all: i'm getting different answers when i ask the lab techs, doctors and nurses if the fact that i got up at 4 am and tossed and turned before the 8 am test will mess up an accurate test result. i was told, "no!", "yes!!" and "i'm not sure." my local doctor said yes! i asked the endocrinologist doc this, and have yet to hear back.
 
@Rrrr

These are similar to my results - normal morning serum cortisol, but seriously tanked 4 point saliva cortisol at all 4 points.

I don't tolerate typical adrenal supplements; they're all too overstimulating. So I make do with supplementing electrolytes.

If I get into a period of bad prolonged stress, I have found I do tolerate a small amount of Dr. Wilson's Adrenal Rebuilder, which doesn't contain hormones.

Rich Vank's hypothesis was that glutathione depletion of the hypothalamus and pituitary cause a loss of signaling to the adrenals. So the adrenals themselves are ok. It looks the same on a saliva test whether it's a signaling problem or an actual adrenal problem.

My adrenals have gone from near 0 to about 50% of normal. I believe this was due to getting my last mercury filling removed. About a year and half later, my thyroid recovered from autoimmune thyroiditis, chronic candida cleared and some other great stuff happened all around the same time.

Mercury and other toxic metals deplete glutathione as well as inhibit methylation and the Kreb's energy cycle.

I am also doing methylation supplements which indirectly raise glutathione, but with the tiny amount I'm able to take, I think mercury removal had a much greater impact.

I'm currently doing the Cutler frequent dose chelation for mercury, lead and arsenic. I just finished round #13.

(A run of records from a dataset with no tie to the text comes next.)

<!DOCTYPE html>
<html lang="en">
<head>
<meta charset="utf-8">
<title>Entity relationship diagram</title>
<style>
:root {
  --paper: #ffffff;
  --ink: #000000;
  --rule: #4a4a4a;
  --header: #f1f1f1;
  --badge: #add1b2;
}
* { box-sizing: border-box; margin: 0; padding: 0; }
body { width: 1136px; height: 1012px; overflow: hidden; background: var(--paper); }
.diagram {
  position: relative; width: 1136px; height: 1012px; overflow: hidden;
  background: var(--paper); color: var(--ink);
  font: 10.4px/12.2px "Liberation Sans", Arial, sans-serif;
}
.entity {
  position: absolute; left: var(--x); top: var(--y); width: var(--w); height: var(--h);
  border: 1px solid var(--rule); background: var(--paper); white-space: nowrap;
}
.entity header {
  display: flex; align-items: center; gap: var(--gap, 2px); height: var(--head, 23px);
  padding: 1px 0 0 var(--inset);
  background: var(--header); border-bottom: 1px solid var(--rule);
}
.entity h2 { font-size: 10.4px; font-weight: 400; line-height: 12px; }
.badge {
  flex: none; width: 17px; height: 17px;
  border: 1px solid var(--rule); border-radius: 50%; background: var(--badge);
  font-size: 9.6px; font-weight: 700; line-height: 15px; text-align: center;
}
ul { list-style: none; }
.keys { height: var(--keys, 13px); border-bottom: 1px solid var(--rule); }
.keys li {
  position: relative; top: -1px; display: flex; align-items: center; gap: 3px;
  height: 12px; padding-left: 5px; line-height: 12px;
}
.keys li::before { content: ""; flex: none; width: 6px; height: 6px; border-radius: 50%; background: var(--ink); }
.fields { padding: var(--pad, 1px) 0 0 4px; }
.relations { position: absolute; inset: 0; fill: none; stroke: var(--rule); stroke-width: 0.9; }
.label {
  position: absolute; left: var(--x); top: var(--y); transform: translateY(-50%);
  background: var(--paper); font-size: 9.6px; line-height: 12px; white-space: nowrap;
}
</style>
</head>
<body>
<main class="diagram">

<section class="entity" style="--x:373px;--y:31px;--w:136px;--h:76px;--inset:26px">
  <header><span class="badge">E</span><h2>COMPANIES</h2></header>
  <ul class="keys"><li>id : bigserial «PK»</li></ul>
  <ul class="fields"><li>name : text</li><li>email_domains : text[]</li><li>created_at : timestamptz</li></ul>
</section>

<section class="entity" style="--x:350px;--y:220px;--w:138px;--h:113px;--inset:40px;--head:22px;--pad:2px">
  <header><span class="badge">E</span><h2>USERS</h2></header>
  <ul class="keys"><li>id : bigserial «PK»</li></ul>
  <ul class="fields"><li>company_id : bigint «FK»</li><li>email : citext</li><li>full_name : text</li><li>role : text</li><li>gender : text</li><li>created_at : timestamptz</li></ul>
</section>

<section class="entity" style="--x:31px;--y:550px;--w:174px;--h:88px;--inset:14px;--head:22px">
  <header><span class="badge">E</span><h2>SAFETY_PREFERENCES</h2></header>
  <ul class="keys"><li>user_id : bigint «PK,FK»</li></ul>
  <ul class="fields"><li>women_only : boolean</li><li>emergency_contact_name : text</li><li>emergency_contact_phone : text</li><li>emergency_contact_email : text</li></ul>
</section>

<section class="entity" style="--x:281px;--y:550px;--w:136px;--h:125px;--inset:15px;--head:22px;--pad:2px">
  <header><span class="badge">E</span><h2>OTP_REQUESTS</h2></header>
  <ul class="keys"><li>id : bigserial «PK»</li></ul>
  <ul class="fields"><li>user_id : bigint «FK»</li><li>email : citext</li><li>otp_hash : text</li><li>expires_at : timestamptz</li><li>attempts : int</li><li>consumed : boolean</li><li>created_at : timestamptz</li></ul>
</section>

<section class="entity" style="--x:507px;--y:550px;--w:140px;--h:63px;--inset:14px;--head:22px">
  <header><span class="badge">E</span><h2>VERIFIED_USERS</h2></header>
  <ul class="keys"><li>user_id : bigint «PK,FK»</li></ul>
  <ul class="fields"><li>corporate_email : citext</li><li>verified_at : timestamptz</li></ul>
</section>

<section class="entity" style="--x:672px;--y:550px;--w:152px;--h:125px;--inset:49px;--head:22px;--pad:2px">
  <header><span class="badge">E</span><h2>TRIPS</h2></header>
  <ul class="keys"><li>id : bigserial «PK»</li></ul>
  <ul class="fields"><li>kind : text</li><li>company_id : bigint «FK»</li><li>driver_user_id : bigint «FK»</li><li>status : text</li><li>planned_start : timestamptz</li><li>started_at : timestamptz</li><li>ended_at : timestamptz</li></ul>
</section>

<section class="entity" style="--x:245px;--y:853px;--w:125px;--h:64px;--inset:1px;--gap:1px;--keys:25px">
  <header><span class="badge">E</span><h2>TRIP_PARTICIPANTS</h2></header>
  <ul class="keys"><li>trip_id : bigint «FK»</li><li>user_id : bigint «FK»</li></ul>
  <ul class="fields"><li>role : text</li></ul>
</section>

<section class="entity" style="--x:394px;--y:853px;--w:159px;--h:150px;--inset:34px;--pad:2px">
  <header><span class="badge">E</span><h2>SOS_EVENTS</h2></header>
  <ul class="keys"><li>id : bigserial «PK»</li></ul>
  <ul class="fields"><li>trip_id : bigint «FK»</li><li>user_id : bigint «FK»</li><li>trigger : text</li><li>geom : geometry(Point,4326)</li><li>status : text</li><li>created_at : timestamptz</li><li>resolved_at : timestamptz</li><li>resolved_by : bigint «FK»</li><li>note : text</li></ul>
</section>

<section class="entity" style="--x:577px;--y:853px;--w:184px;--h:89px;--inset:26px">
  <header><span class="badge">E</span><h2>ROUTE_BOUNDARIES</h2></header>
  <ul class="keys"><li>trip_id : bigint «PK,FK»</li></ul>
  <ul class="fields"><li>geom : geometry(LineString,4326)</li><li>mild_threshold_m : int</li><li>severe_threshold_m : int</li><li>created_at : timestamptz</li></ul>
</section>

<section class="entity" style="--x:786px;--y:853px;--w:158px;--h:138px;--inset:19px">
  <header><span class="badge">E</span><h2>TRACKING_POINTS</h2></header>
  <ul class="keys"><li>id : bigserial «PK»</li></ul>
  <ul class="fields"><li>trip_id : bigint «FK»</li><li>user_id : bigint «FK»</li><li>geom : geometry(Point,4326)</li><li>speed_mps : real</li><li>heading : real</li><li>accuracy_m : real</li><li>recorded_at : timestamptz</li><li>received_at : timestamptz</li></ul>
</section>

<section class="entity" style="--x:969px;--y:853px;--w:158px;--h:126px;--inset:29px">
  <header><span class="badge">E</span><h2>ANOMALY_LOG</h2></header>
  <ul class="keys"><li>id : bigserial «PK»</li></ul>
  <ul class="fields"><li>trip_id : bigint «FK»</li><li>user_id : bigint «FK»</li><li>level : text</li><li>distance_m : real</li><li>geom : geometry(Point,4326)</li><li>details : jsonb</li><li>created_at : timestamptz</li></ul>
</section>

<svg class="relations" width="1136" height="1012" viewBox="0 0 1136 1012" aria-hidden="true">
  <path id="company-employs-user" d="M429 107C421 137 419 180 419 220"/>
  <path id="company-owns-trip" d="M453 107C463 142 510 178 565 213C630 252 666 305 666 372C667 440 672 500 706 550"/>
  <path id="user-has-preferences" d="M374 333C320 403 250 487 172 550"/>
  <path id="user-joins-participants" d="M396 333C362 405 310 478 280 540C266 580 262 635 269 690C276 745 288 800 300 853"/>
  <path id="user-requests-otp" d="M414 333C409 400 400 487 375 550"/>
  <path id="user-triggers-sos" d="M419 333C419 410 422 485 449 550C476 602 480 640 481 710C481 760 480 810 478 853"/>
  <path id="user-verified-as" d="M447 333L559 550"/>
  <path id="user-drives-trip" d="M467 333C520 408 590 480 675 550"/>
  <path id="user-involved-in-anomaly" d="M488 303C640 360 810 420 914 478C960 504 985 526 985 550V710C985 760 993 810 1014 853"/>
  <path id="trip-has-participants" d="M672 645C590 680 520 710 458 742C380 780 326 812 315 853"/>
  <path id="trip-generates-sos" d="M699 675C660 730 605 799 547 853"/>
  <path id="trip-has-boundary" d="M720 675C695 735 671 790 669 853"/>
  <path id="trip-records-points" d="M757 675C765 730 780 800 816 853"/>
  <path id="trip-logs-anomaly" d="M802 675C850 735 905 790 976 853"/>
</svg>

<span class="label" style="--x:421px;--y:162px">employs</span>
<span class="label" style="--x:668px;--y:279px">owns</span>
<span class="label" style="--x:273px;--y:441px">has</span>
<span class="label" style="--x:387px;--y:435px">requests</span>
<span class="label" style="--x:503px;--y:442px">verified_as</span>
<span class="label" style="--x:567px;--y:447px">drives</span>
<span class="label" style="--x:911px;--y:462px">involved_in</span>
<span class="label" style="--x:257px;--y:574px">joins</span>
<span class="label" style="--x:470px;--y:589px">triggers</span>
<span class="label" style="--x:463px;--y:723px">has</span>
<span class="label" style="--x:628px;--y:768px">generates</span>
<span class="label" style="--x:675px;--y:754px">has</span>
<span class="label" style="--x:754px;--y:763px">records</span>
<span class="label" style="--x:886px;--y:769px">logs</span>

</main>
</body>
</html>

See my signature link for more info on the Cutler protocol. Testing, interpretation, how to do it, forums, etc.